I’m a junkie for Pete Townshend demos and have been since the release of the original Scoop collection. His home studio was so good that the majority of his released demos are very high quality sonically, often sounding like alternate studio takes rather than home sketches. Some of the pieces included here were released previously on the Scoop collections or bootlegs, but to hear them cleaned up and in sequence is an absolute joy.
It’s interesting to hear both how much and how little the other members of The Who brought to the table simultaneously. For example, listen to Pete’s demo for “I’ve Had Enough.” It’s all there: the drums are clean and in time; the vocal on key; the bass line driving the song along. Slip the demo into the final album and the casual listener might not even notice. Townshend brought the band a finished track, as he often did, but add Roger’s from-the-gut vocals, Keith’s from-the-balls drums, and John’s “Who’s playing lead here?” noodling and “I’ve Had Enough” is exponentially better. It’s a rather strange paradox — “This is perfect. Oh, now this is more perfect.”

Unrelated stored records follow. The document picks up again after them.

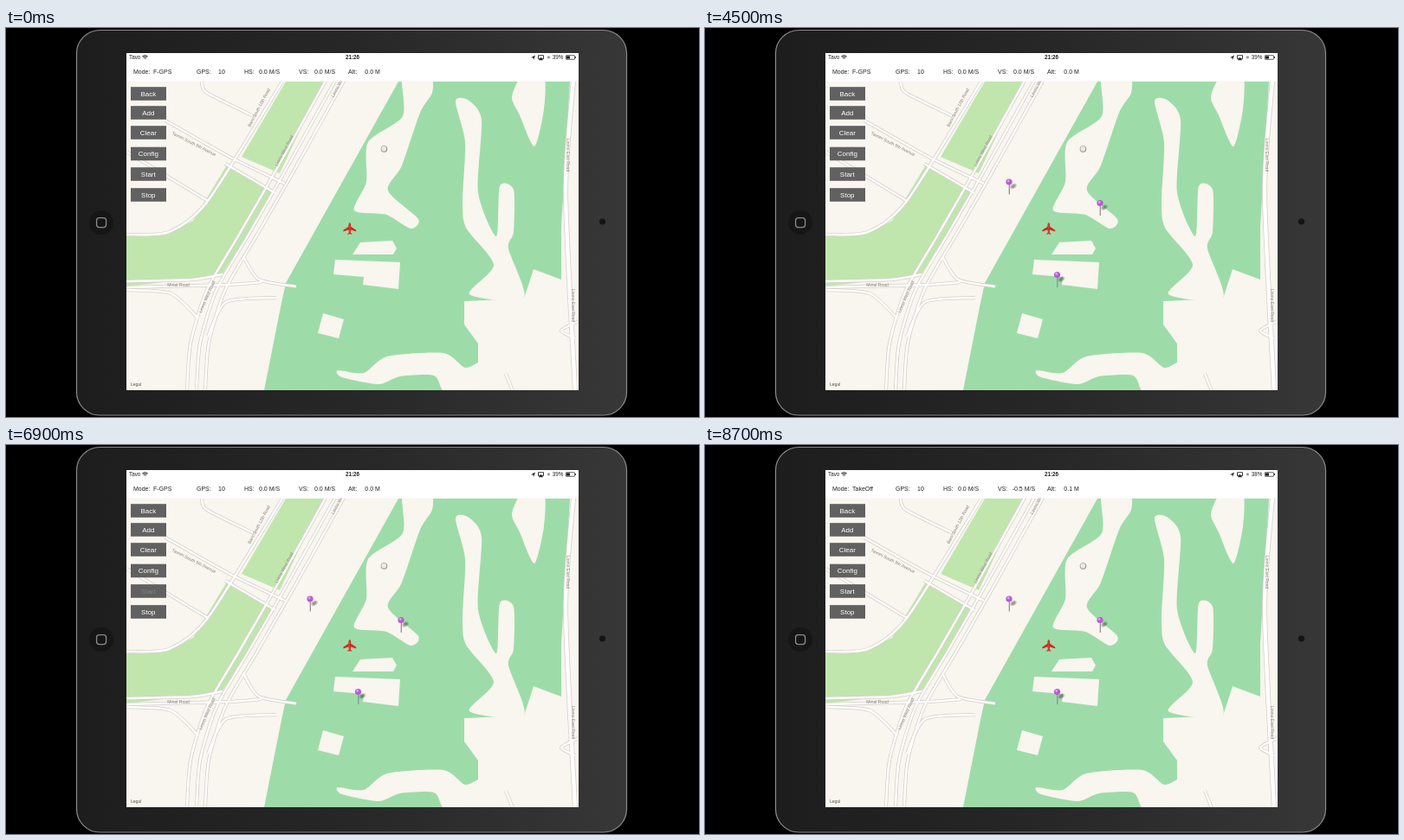
Recreate the animation shown at these times as an HTML page with a canvas. Size 800 by 450 pixels, loop 9000 ms.

```html
<!DOCTYPE html>
<html lang="en">
<head>
<meta charset="utf-8">
<title>Waypoint mission</title>
<style>
html, body { margin: 0; width: 100%; height: 100%; overflow: hidden; background: #000; }
canvas { display: block; width: 800px; height: 450px; }
</style>
</head>
<body>
<canvas id="stage" width="800" height="450"></canvas>
<script>
const g = document.getElementById('stage').getContext('2d');
const LOOP = 9000, STEP = 300;
const FONT = '"Liberation Sans", Arial, sans-serif';
const LAND = '#f9f5ef', GRASS = '#9ddca8', PARK = '#c0e6ae', INK = '#222';

const golf = [453,62, 323,295, 318,318, 298,419, 504,419, 545,388, 545,365, 529,343,
  529,316, 598,313, 609,279, 641,291, 641,230, 651,62];
const finger = [519,85, 533,83, 549,106, 545,190, 566,241, 570,183, 586,187, 586,236,
  580,255, 598,313, 535,308, 563,274, 531,231, 527,200, 530,132];
const bunker = [383,396, 413,399, 440,380, 505,376, 530,393, 549,386, 520,425,
  504,419, 494,402, 455,403, 430,412, 388,404];
const fairway = [458,55, 458,102, 418,132, 416,178, 402,211, 439,216, 467,232, 476,221,
  441,188, 457,159, 478,98, 492,75, 490,55];
const notch = [596,55, 584,80, 593,101, 610,137, 621,94, 621,55];
const plots = [
  [400,262, 409,248, 446,246, 451,255, 447,262],
  [380,268, 455,271, 453,302, 412,297, 413,288, 378,285],
  [366,330, 390,337, 384,359, 360,353]
];
const parks = [
  [323,62, 366,62, 316,168, 272,149],
  [139,240, 187,237, 216,223, 254,160, 309,190, 249,286, 139,299]
];
const highway = [380,61, 319,171, 280,239, 243,303, 224,365, 220,419];
const avenue = [655,61, 646,190, 657,420];
const streets = [
  [319,62, 233,200, 188,236, 139,239],
  [226,62, 232,75, 288,103],
  [184,107, 258,149, 322,180],
  [139,143, 233,200],
  [253,157, 311,191],
  [139,293, 215,291, 250,285],
  [139,300, 258,297, 295,294],
  [275,266, 292,291, 335,299],
  [312,312, 254,317, 233,357],
  [139,303, 190,307, 222,336],
  [661,339, 641,350, 657,359],
  [577,400, 585,420]
];
const labels = [
  ['Baro South 12th Road', 292, 92, -62],
  ['Tavren South 9th Avenue', 217, 134, 27],
  ['Linmo West Road', 321, 142, -62],
  ['Linmo West', 383, 68, -62],
  ['Linmo West Road', 232, 311, -66],
  ['Mirtal Road', 199, 297, 0],
  ['Linmo East Road', 649, 147, 90],
  ['Linmo East Road', 655, 321, 90]
];
const pins = [[351, 178, 2100], [456, 202.5, 2700], [406.5, 285.5, 3300]];

function trace(p) {
  g.beginPath();
  for (let i = 0; i < p.length; i += 2) g.lineTo(p[i], p[i + 1]);
}
// smooth curve through all the points
function curve(p, closed) {
  const n = p.length / 2;
  const at = i => {
    const k = closed ? (i + n) % n : Math.max(0, Math.min(n - 1, i));
    return [p[2 * k], p[2 * k + 1]];
  };
  g.beginPath();
  g.moveTo(p[0], p[1]);
  for (let i = 0; i < (closed ? n : n - 1); i++) {
    const [a, b, c, d] = [at(i - 1), at(i), at(i + 1), at(i + 2)];
    const near = k => b[k] + (c[k] - a[k]) / 8;
    const far = k => c[k] - (d[k] - b[k]) / 8;
    g.bezierCurveTo(near(0), near(1), far(0), far(1), c[0], c[1]);
  }
}
function fill(color) {
  g.fillStyle = color;
  g.fill();
}
function stroke(color, width) {
  g.strokeStyle = color;
  g.lineWidth = width;
  g.stroke();
}
function poly(p, color) {
  trace(p);
  fill(color);
}
function blob(p) {
  curve(p, true);
  fill(LAND);
}
function line(p, color, width) {
  trace(p);
  stroke(color, width);
}
function disc(x, y, r, color) {
  g.beginPath();
  g.arc(x, y, r, 0, Math.PI * 2);
  fill(color);
}
function round(x, y, w, h, r) {
  g.beginPath();
  g.roundRect(x, y, w, h, r);
}
function text(s, x, y, size, color = INK, align = 'left', weight = '') {
  g.font = `${weight} ${size}px ${FONT}`;
  g.textAlign = align;
  g.fillStyle = color;
  g.fillText(s, x, y);
}

function drawTablet() {
  g.fillStyle = '#000';
  g.fillRect(0, 0, 800, 450);
  const shade = g.createLinearGradient(82, 0, 716, 0);
  ['#1d1d1d', '#272727', '#373737'].forEach((c, i) => shade.addColorStop(i / 2, c));
  round(81.5, 2.5, 635, 445.5, 27);
  fill(shade);
  stroke('#8b8b8b', 1.2);
  disc(110, 225, 14, '#161616');
  round(104.6, 219.6, 11, 11, 3);
  stroke('#8a8a8a', 1.3);
  disc(688.5, 224, 3.6, '#141416');
}

function drawRoads(color, extra) {
  for (const shift of [-11, 0, 10]) {
    curve(highway.map((v, i) => i % 2 ? v : v + shift));
    stroke(color, 3 + extra);
  }
  for (const s of streets) {
    curve(s);
    stroke(color, 3 + extra);
  }
  curve(avenue);
  stroke(color, 5 + extra);
}

function drawMap() {
  g.fillStyle = LAND;
  g.fillRect(139, 61, 522, 358);
  parks.forEach(p => poly(p, PARK));
  poly(golf, GRASS);
  [finger, bunker, fairway, notch].forEach(blob);
  plots.forEach(p => poly(p, LAND));
  g.lineJoin = 'round';
  drawRoads('#d3cfca', 1);
  drawRoads('#fffefc', -0.5);
  for (const [s, x, y, turn] of labels) {
    g.save();
    g.translate(x, y);
    g.rotate(turn * Math.PI / 180);
    text(s, 0, 1.7, 5, '#858079', 'center');
    g.restore();
  }
  text('Legal', 144, 414, 5, '#555');
}

function drawPlane() {
  g.save();
  g.translate(396.8, 231.8);
  for (const side of [1, -1]) {
    g.scale(side, 1);
    poly([0,-7, 1.3,-5, 1.4,-2, 7.4,2, 7.4,3.6, 1.3,1.8, 1,4.7, 3,7, 0,6.4], '#d5281d');
  }
  g.restore();
}

function drawPin(x, y) {
  g.save();
  g.translate(x + 5, y + 5);
  g.rotate(-0.5);
  g.scale(1, 0.65);
  disc(0, 0, 4, 'rgba(50,50,50,.25)');
  disc(0, 0, 2.5, 'rgba(50,50,50,.3)');
  g.restore();
  line([x + 0.3, y, x + 0.3, y + 14.5], '#8c8c8c', 1.2);
  disc(x, y, 3.6, '#b65bd6');
  disc(x - 0.8, y - 1, 1.4, '#dca4ee');
}

function drawStatus(t) {
  g.fillStyle = '#fff';
  g.fillRect(139, 29, 522, 32.5);
  text('Tavo', 142, 36.3, 6.3);
  for (const r of [1.5, 3.2, 4.8]) {
    g.beginPath();
    g.arc(160.5, 36.5, r, -2.3, -0.84);
    stroke(INK, 1);
  }
  text('21:26', 400, 36.3, 6.3, INK, 'center', 'bold');
  poly([606,34.3, 611,31.5, 609,37, 608.6,34.5], INK);
  round(614.5, 31.7, 6, 4, 0);
  stroke(INK, 0.9);
  poly([617.5,33.7, 620,37.2, 615,37.2], INK);
  g.fillStyle = '#999';
  g.fillRect(625, 32.5, 2.8, 2.8);
  text(t >= 8400 ? '38%' : '39%', 630.7, 36.3, 6.3);
  round(646.3, 31.7, 10.2, 4.6, 0.5);
  stroke(INK, 0.7);
  g.fillStyle = INK;
  g.fillRect(647, 32.4, 4, 3.2);
  g.fillRect(657, 33.1, 0.9, 1.8);

  const up = t >= 8700;
  const fields = [
    ['Mode:', 147, t >= 8100 ? 'TakeOff' : 'F-GPS', 170],
    ['GPS:', 220, '10', 245],
    ['HS:', 275, '0.0 M/S', 292],
    ['VS:', 338, up ? '-0.5 M/S' : '0.0 M/S', up ? 354.7 : 356],
    ['Alt:', 395, up ? '0.1 M' : '0.0 M', 414.3]
  ];
  for (const [name, x, value, vx] of fields) {
    text(name, x, 53.3, 7);
    text(value, vx, 53.3, 7);
  }
}

function drawButtons(t) {
  const adding = t >= 1800 && t < 3900;
  const buttons = [
    ['Back', 76],
    [adding ? 'Finished' : 'Add', 98, t === 1500 || t === 3600],
    ['Clear', 121],
    ['Config', 145.5],
    ['Start', 169, t === 6900],
    ['Stop', 193]
  ];
  for (const [name, y, pressed] of buttons) {
    g.fillStyle = 'rgba(74,74,74,.86)';
    g.fillRect(144, y - 7.8, 41, 15.6);
    text(name, 164.3, y + 2.8, 8, pressed ? 'rgba(255,255,255,.2)' : '#fff', 'center');
  }
}

function drawAlert(message) {
  g.fillStyle = 'rgba(0,0,0,.4)';
  g.fillRect(139, 29, 522, 390);
  round(331, 197, 137.5, 54, 4);
  fill('#f6f7f4');
  line([331, 229.5, 468.5, 229.5], '#e0e2de', 0.7);
  text(message, 399.7, 217, 6.85, INK, 'center');
  text('OK', 399.7, 243.5, 8.5, '#17889a', 'center', 'bold');
}

function draw(t) {
  drawTablet();
  g.save();
  g.beginPath();
  g.rect(139, 29, 522, 390);
  g.clip();
  drawMap();
  disc(436.5, 140, 3.8, '#8f8f8b');
  disc(436.3, 139.7, 3, '#e9e9e5');
  drawPlane();
  for (const [x, y, start] of pins) if (t >= start) drawPin(x, y);
  drawStatus(t);
  drawButtons(t);
  if (t >= 6000 && t < 6600) drawAlert('Prepare Mission Finished');
  if (t >= 7200 && t < 7800) drawAlert('Mission Started');
  g.restore();
}

const begin = performance.now();
let shown = -1;
function tick() {
  const t = Math.floor((performance.now() - begin) % LOOP / STEP) * STEP;
  if (t !== shown) draw(shown = t);
  requestAnimationFrame(tick);
}
tick();
</script>
</body>
</html>
```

The real revelation here is what a keen editor Townshend is. “Quadrophonic Four Faces” serves the album’s story quite well, overtly stating the multiple personality dilemma with which Jimmy, the story’s protagonist is dealing, but the song is laughably bad in an off-off-off-broadway sort of way. Additionally, having the plot so well-defined leaves no room for us to wallow around inside of Pete’s songs, which is really the magic of The Who. Nobody knows what it’s like to be the sad man, except for me and my best friend I’ll never meet, Pete.
The demo CD closes as it should with Townshend’s demo of “Love Reign O’er Me.” No matter how many times or how many versions I hear, this track always raises the hair on my arms. Pure goosebump music. Back in the late Eighties Pete licensed his masterpiece for a television commercial. I can’t remember the product — Sprite, car wax, tampons — all I remember is locking in every time those thirty seconds aired, and it’s no different here. Pete’s thin voice oddly improves in some ways on Roger’s epic growl, adding vulnerability perhaps.
That’s really the magic of this collection — hearing these familiar songs in their author’s voice transforms them in interesting ways. The former Ace Face is more believable as the settled Bell Boy in Townshend’s voice, for example.
Does everyone need a copy of this latest rerelease? Absolutely not. Leave the savages to their Nickelback, but for that handful of true believers — and you know who you are — Quadrophenia: The Director’s Cut is mandatory listening.